Toxoplasma gondii infection kinetics and immune responses following infection and vaccination

Rahman Mizanur
Faculteit Diergeneeskunde
Vakgroep Virologie, Parasitologie en Immunologie
Md. Mizanur Rahman was born on 12th June, 1979 in Bogra, Bangladesh. In 2004, he obtained an B. Pharm in Pharmacy degree from the University of Rajshahi, Bangladesh, where he worked for six years as a Senior Executive, Product Management Department in Navana Pharmaceuticals Ltd., Bangladesh.
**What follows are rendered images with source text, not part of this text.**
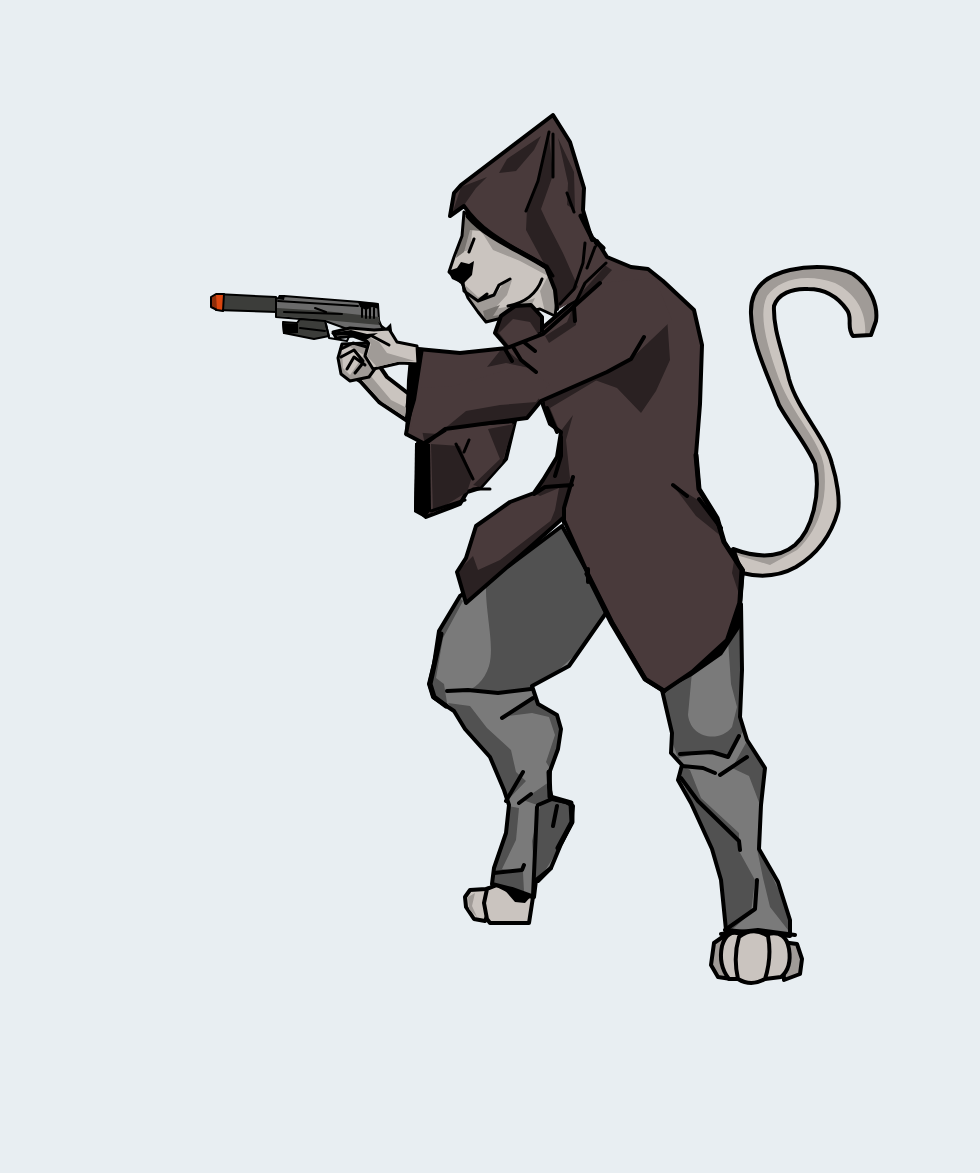
<!DOCTYPE html>
<html lang="en">
<head>
<meta charset="utf-8">
<title>Hooded feline character</title>
<style>
:root{--paper:#e8eef2;--ink:#000;--robe:#493a3b;--robe-dark:#2a2122;--fur:#cac4bf;--fur-shade:#a09b97;--fur-deep:#77736f;--trouser:#7a7a7a;--trouser-dark:#515151;--metal:#6b6b6b;--metal-dark:#3c3d3a;--tip:#d9450f}
html,body{margin:0;height:100%;overflow:hidden;background:var(--paper)}
svg{display:block;width:980px;height:1173px}
.robe{fill:var(--robe)}.robe-dark{fill:var(--robe-dark)}
.fur{fill:var(--fur)}.fur-shade{fill:var(--fur-shade)}.fur-deep{fill:var(--fur-deep)}
.trouser{fill:var(--trouser)}.trouser-dark{fill:var(--trouser-dark)}
.metal{fill:var(--metal)}.metal-dark{fill:var(--metal-dark)}
.ink{fill:var(--ink)}
.line{fill:none}
.outlined,.line{stroke:var(--ink);stroke-width:4;stroke-linejoin:round;stroke-linecap:round}
.thin{stroke-width:2}.mid{stroke-width:3}.bold{stroke-width:5}
</style>
</head>
<body>
<svg viewBox="0 0 980 1173" role="img" aria-label="Hooded feline figure in a dark robe and grey trousers aiming a pistol">
<defs>
<path id="tail-shape" d="M733 549C752 556 777 560 795 545C812 530 821 495 815 464C807 445 790 425 779 405C768 375 752 345 751 314C750 291 763 276 790 270C812 265 837 266 853 274C872 287 878 307 876 321L871 335L853 336C846 327 853 318 847 310C838 297 826 289 808 289C792 288 778 294 774 306C773 330 783 352 789 379C798 411 826 438 832 464C837 480 840 500 838 511C831 536 816 555 796 567C778 577 758 577 742 573Z"/>
<path id="front-leg-shape" d="M460 596L439 631L434 664L429 684L433 697L454 711L465 729L490 757L504 790L509 805L506 833L494 868L492 884L512 889L534 897L536 880L551 868L561 844L572 822L573 806L566 802L552 799L549 786L550 771L558 749L561 729L557 715L538 704L532 686L569 666L606 613L592 580L562 526L510 565Z"/>
<path id="back-leg-shape" d="M662 690L672 733L671 753L682 765L678 780L691 803L712 849L721 880L726 930L757 933L790 936L790 920L778 882L759 849L761 805L765 768L747 740L740 717L742 670L741 604L700 664Z"/>
<path id="head-shape" d="M464 212L462 236L454 257L449 272L462 283L468 298L478 312L486 322L510 316L540 309L555 316L560 280L548 264L500 235Z"/>
<path id="hood-shape" d="M553 115L507 150L461 185L454 193L450 216L464 206C485 237 519 249 546 267L555 290L557 310L575 300L607 264L592 240L583 210L584 188L570 142Z"/>
<path id="robe-shape" d="M597 241L607 257L631 267L648 269L663 281L694 310L702 345L700 404L696 455L699 489L717 520L724 542L743 570L740 601L727 640L692 672L664 691L646 680L612 622L588 574L563 518L528 549L466 603L457 572L466 558L476 526L510 502L534 493L543 480L557 457L561 432L550 424L543 405L540 330L575 300Z"/>
<path id="sleeve-shape" d="M418 349L455 352L507 347L543 332L600 283L655 278L672 320L632 358L607 371L541 403L527 418L445 429L425 445L406 434Z"/>
<clipPath id="tail-clip"><use href="#tail-shape"/></clipPath>
<clipPath id="front-leg-clip"><use href="#front-leg-shape"/></clipPath>
<clipPath id="back-leg-clip"><use href="#back-leg-shape"/></clipPath>
<clipPath id="head-clip"><use href="#head-shape"/></clipPath>
<clipPath id="hood-clip"><use href="#hood-shape"/></clipPath>
<clipPath id="robe-clip"><use href="#robe-shape"/></clipPath>
</defs>

<rect id="backdrop" width="980" height="1173" fill="var(--paper)"/>

<g id="tail">
<use href="#tail-shape" class="fur"/>
<g clip-path="url(#tail-clip)" class="fur-shade">
<path d="M751 314C749 275 792 264 830 266L853 274L876 300L877 336L865 335C867 314 857 294 835 283C805 272 778 280 767 296C758 315 767 345 779 379C793 416 820 440 824 466C828 500 819 530 797 550L770 565L730 553L790 545L815 505L810 455L770 390Z"/>
</g>
<use href="#tail-shape" class="line"/>
</g>

<g id="front-leg">
<g id="front-paw">
<path class="fur outlined" d="M485 921L474 919L466 907L465 897L470 890L486 889L500 885Z"/>
<path class="fur-shade" d="M468 897L475 893L472 906L477 917L469 909Z"/>
<path class="fur outlined" d="M487 919L484 903L487 889L497 885L513 893L533 897L529 923L490 923Z"/>
<path class="ink" d="M502 887L515 902L525 903L534 893Z"/>
</g>
<use href="#front-leg-shape" class="trouser"/>
<g clip-path="url(#front-leg-clip)" class="trouser-dark">
<path d="M470 596L486 584C485 613 495 645 489 666C484 682 474 688 466 692L536 690L620 615L562 510Z"/>
<path d="M454 593L438 635L429 690L448 709L444 684L436 678L443 638L463 601Z"/>
<path d="M448 703L470 706L487 728L511 750L516 772L526 781L505 803L488 757Z"/>
<path d="M501 717L531 698L560 709L563 735L553 773L546 762L555 735L549 717L532 713Z"/>
<path d="M549 782L553 800L576 800L572 827L535 887L532 841L540 806L523 800Z"/>
<path d="M508 806L519 808L516 840L502 869L523 872L524 892L490 884L506 835Z"/>
</g>
<use href="#front-leg-shape" class="line"/>
<path class="line" d="M447 691L468 690L498 693L531 689M502 718L533 698M506 801L523 772M519 803L531 794M538 805L552 799M553 826L557 806M494 873L522 870L524 865M537 807L533 896M551 868L538 881"/>
<path class="line bold" d="M441 634L430 684L434 697L446 706M549 772L550 797L571 803L572 822L558 848"/>
</g>

<g id="back-leg">
<use href="#back-leg-shape" class="trouser"/>
<g clip-path="url(#back-leg-clip)" class="trouser-dark">
<path d="M662 690L692 672L688 715C691 739 720 743 732 727L737 707L731 684L728 640L744 600L744 730L727 757L700 753L678 758L668 730Z"/>
<path d="M676 763L690 770L701 798L739 833L739 851L755 880L751 913L727 934L720 880Z"/>
<path d="M747 741L768 768L763 808L759 849L793 920L788 930L770 907L763 878L757 849L760 805L749 776L732 768Z"/>
</g>
<use href="#back-leg-shape" class="line"/>
<path class="line" d="M680 754L712 752L728 757L739 736M682 766L703 768L715 773M720 775L747 757M681 778L698 801L739 841L740 850M757 880L755 909L725 930M721 934L758 930L795 935"/>
<path class="ink" d="M664 691L697 667L727 638L741 601L740 628L722 655L692 676Z"/>
<g id="back-paw" class="outlined">
<path class="fur-shade" d="M724 936L714 943L711 965L718 977L731 979Z"/>
<path class="fur-shade" d="M782 942L797 944L802 959L800 974L784 980Z"/>
<path class="fur" d="M722 946Q727 929 740 934L743 979L729 979Q718 965 722 946Z"/>
<path class="fur" d="M768 934Q786 930 789 949Q792 968 781 977L765 979Z"/>
<path class="fur" d="M739 937Q753 926 768 936Q772 957 765 979Q751 987 738 979Q733 957 739 937Z"/>
</g>
</g>

<g id="far-arm">
<path class="fur outlined" d="M341 369L360 381L379 402L406 420L409 394L387 377L374 358L347 345Z"/>
<path class="fur-shade" d="M342 371L362 380L382 402L405 417L407 408L391 400L370 375Z"/>
<path class="robe outlined" d="M418 443L450 426L515 421L506 459L480 488L467 492L460 504L426 517L416 508Z"/>
<path class="robe-dark" d="M431 444L460 446L472 477L467 492L433 513Z"/>
<path class="robe-dark" d="M488 429L514 424L502 463L480 487L473 485L500 459Z"/>
<path class="ink" d="M415 443L430 444L431 510L425 518L414 512Z"/>
<path class="line mid" d="M456 444L473 479M469 440L464 452M431 511L465 500M473 489L490 489"/>
</g>

<g id="robe">
<use href="#robe-shape" class="robe"/>
<g clip-path="url(#robe-clip)" class="robe-dark">
<path d="M540 400L607 374L550 408L560 432L573 415L566 440L570 478L566 504L562 522L545 535L555 510L559 488L540 496L532 492L557 459Z"/>
<path d="M575 300L600 262L612 270L585 300L565 318Z"/>
<path d="M667 316L670 360L656 391L641 413L617 388L592 379L634 357Z"/>
<path d="M672 484L698 500L720 522L727 541L696 516Z"/>
<path d="M457 572L473 556L478 570L500 560L562 512L565 522L466 605Z"/>
<path d="M735 555L745 570L741 600L732 573Z"/>
</g>
<use href="#robe-shape" class="line"/>
<path class="line" d="M534 494L545 487L572 485M573 477L564 508L564 523M673 485L687 496M699 499L721 528M561 437L561 456L555 476M588 569L588 582"/>
<path class="line bold" d="M696 455L699 489L717 518L724 542L742 570L740 601M587 574L611 622L645 679L664 691"/>
</g>

<g id="head">
<use href="#head-shape" class="fur"/>
<g clip-path="url(#head-clip)">
<path class="fur-shade" d="M460 205L490 228L505 245L548 268L560 315L545 312L540 291L548 276L520 261L493 250L483 234L473 225L470 250L460 252Z"/>
<path class="fur-shade" d="M464 284L478 297L497 293L503 284L512 280L507 295L494 309L512 306L535 298L528 313L485 324L468 300Z"/>
<path class="fur-deep" d="M464 216L481 231L470 230L464 252L456 258ZM483 311L500 305L493 316L520 312L486 324Z"/>
</g>
<use href="#head-shape" class="line mid"/>
<path class="ink" d="M448 271L457 268L461 262L469 264L474 261L472 275L463 284L452 279Z"/>
<path class="line mid" d="M474 239L469 252M463 282L464 291L478 301L494 295L499 285L510 279M478 301L487 294M508 306Q534 301 542 279"/>
<path class="robe-dark outlined" d="M495 333L501 316L515 306L531 305L542 317L542 333L508 348Z"/>
<path class="robe" d="M499 333L513 319L530 322L538 334L510 347Z"/>
</g>

<g id="near-sleeve">
<use href="#sleeve-shape" class="robe"/>
<path class="robe-dark" d="M516 358L534 369L506 363L487 367L503 347ZM545 336L567 322L575 302L576 325L549 343ZM422 430L451 406L480 397L533 390L541 402L526 418L445 429L425 445Z"/>
<path class="robe" d="M419 388L453 386L520 366L550 384L536 402L500 405L466 411L438 434L410 432Z"/>
<path class="line" d="M600 283L571 309L543 334L507 348L460 353L418 349L417 375L406 434L425 444L445 429L527 418L541 401L607 372L631 359L644 337M513 347L521 360L536 372M505 349L512 361M525 343L535 351M574 307L575 321M445 430L426 442M547 408L557 432"/>
<path class="ink" d="M410 347L424 348L416 400L405 437L407 380Z"/>
</g>

<g id="hood">
<use href="#hood-shape" class="robe"/>
<g clip-path="url(#hood-clip)" class="robe-dark">
<path d="M549 133L538 181L527 209L526 230L546 267L557 309L578 287L563 253L547 222L541 209L553 175Z"/>
<path d="M541 136L507 159L499 173L516 171L534 150Z"/>
<path d="M461 187L451 217L462 208L476 188L487 177Z"/>
<path d="M558 138L574 172L575 210L567 205L568 183Z"/>
</g>
<path class="line" d="M592 240L583 210L584 188L570 142L553 115L507 150L461 185L454 193L450 216L464 206C485 237 519 249 546 267L555 290L557 309"/>
<path class="line mid" d="M549 132L538 181L526 211M553 134L553 177M567 193L574 212M585 243L583 263L574 289L560 304M595 247L587 268M606 263L585 283L574 306M547 266L553 276"/>
<path class="line bold" d="M468 216C488 239 520 250 546 267M581 216L592 238L603 248"/>
</g>

<g id="pistol">
<path class="metal-dark outlined thin" d="M217 294L276 297L277 312L216 310Z"/>
<path d="M216 294L211 297L211 307L217 310L223 311L224 294Z" fill="var(--tip)" class="outlined thin"/>
<path class="ink" d="M211 297L216 294L217 310L211 307Z" opacity=".35"/>
<path class="metal outlined thin" d="M276 299L284 296L360 302L378 304L379 320L383 330L350 330L325 321L276 317Z"/>
<path class="metal-dark" d="M277 308L325 311L379 317L380 325L325 320L277 316Z"/>
<path class="line thin" d="M278 301L358 306M284 312L342 314M315 308L326 312M362 308L362 317M366 308L366 318M370 308L370 318M374 308L374 318"/>
<path class="ink" d="M358 302L378 303L379 309L372 307L366 310L360 307ZM277 299L279 295L285 295L284 300Z"/>
<path class="metal-dark outlined thin" d="M283 322L297 323L300 319L325 321L329 336L314 339L284 333Z"/>
<path class="ink" d="M282 323L298 324L298 333L283 334Z"/>
<path class="line thin" d="M300 328L325 331M326 324L329 338L347 341L352 330"/>
<path class="ink" d="M378 322L386 328L391 323L392 331L384 333Z"/>
</g>

<g id="hands">
<path class="fur-shade outlined mid" d="M342 344L338 358L341 374L350 381L369 377L382 359L367 343Z"/>
<path class="fur" d="M342 350L350 347L364 355L350 375L343 368Z"/>
<path class="fur outlined mid" d="M333 332L350 328L374 330L389 329L397 342L417 346L418 364L400 363L387 366L373 369L365 356L369 342L353 336L336 338Z"/>
<path class="fur-shade" d="M364 335L379 342L387 353L415 361L396 362L377 367L367 356L371 344Z"/>
<path class="ink" d="M331 333L351 330L367 334L378 333L366 340L351 335L334 336Z"/>
<path class="line mid" d="M341 349L353 343L367 347M341 357L354 350L363 361M347 369L354 357L365 365M355 373L363 363M372 336L389 345"/>
</g>
</svg>
</body>
</html>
For the upgradation of his career, in academic year 2012-2014, he followed the Interuniversity program of Molecular Biology (IPMB), a master program sponsored by VLIR-UOS of Belgium and organized by the Free University of Brussels (VUB), the Katholieke Universiteit Leuven and the University of Antwerp (UAntwerp). During his master training, Mizanur did his thesis in the Lab of Immunology, Faculty of Veterinary Medicine, University of Ghent where he was inspired by the Toxosafe project, funded by Federal Public Service for Health, Food Chain Safety and Environment (grants RF 09/6213). He continued his 3.5 years PhD study on this project, focusing on Toxoplasma gondii infection kinetics and immune responses following infection and vaccination in pigs. Mizanur Rahman is the author and coauthor of several publications in peer-reviewed international journals and participated in several international conferences with oral or poster presentations.
Academische graad
Doctor in de diergeneeskundige wetenschappen
Taal proefschrift
Prof. dr. Eric Cox - Dr. Bert Devriendt
Prof. Dr. Dominiek Maes, UGent - Prof. Dr. Sarah Gabriël, UGent - Prof. Dr. Peter Geldhof, UGent - Prof. Dr. Daisy Vanrompay, UGent - Dr. Malgorzata Jennes, BD Benelux N.V., Belgium

Korte beschrijving

Toxoplasma gondii is an obligate intracellular parasite which often causes toxoplasmosis in humans and animals. It is estimated that about one third of the world population has undergone a Toxoplasma infection. Although most T. gondii infections are asymptomatic, it is a significant cause of fetal and neonatal mortality. T. gondii are highly infectious and most infections in humans are due to the consumption of raw or undercooked meat products contaminated with tissue cysts. T. gondii contaminated pork was estimated to account for 12- 15% of human toxoplasmosis. However, there is a huge knowledge gap on the host immune response and the intervention strategies. As such, to generate sufficient data to bridge some of the knowledge gaps, this PhD thesis focused on T. gondii infection kinetics and immune responses and evaluated vaccine candidates in pigs.


Dinsdag 25 februari 2020, 17:00
Auditorium Hoogbouw, Salisburylaan 133, 9820 Merelbeke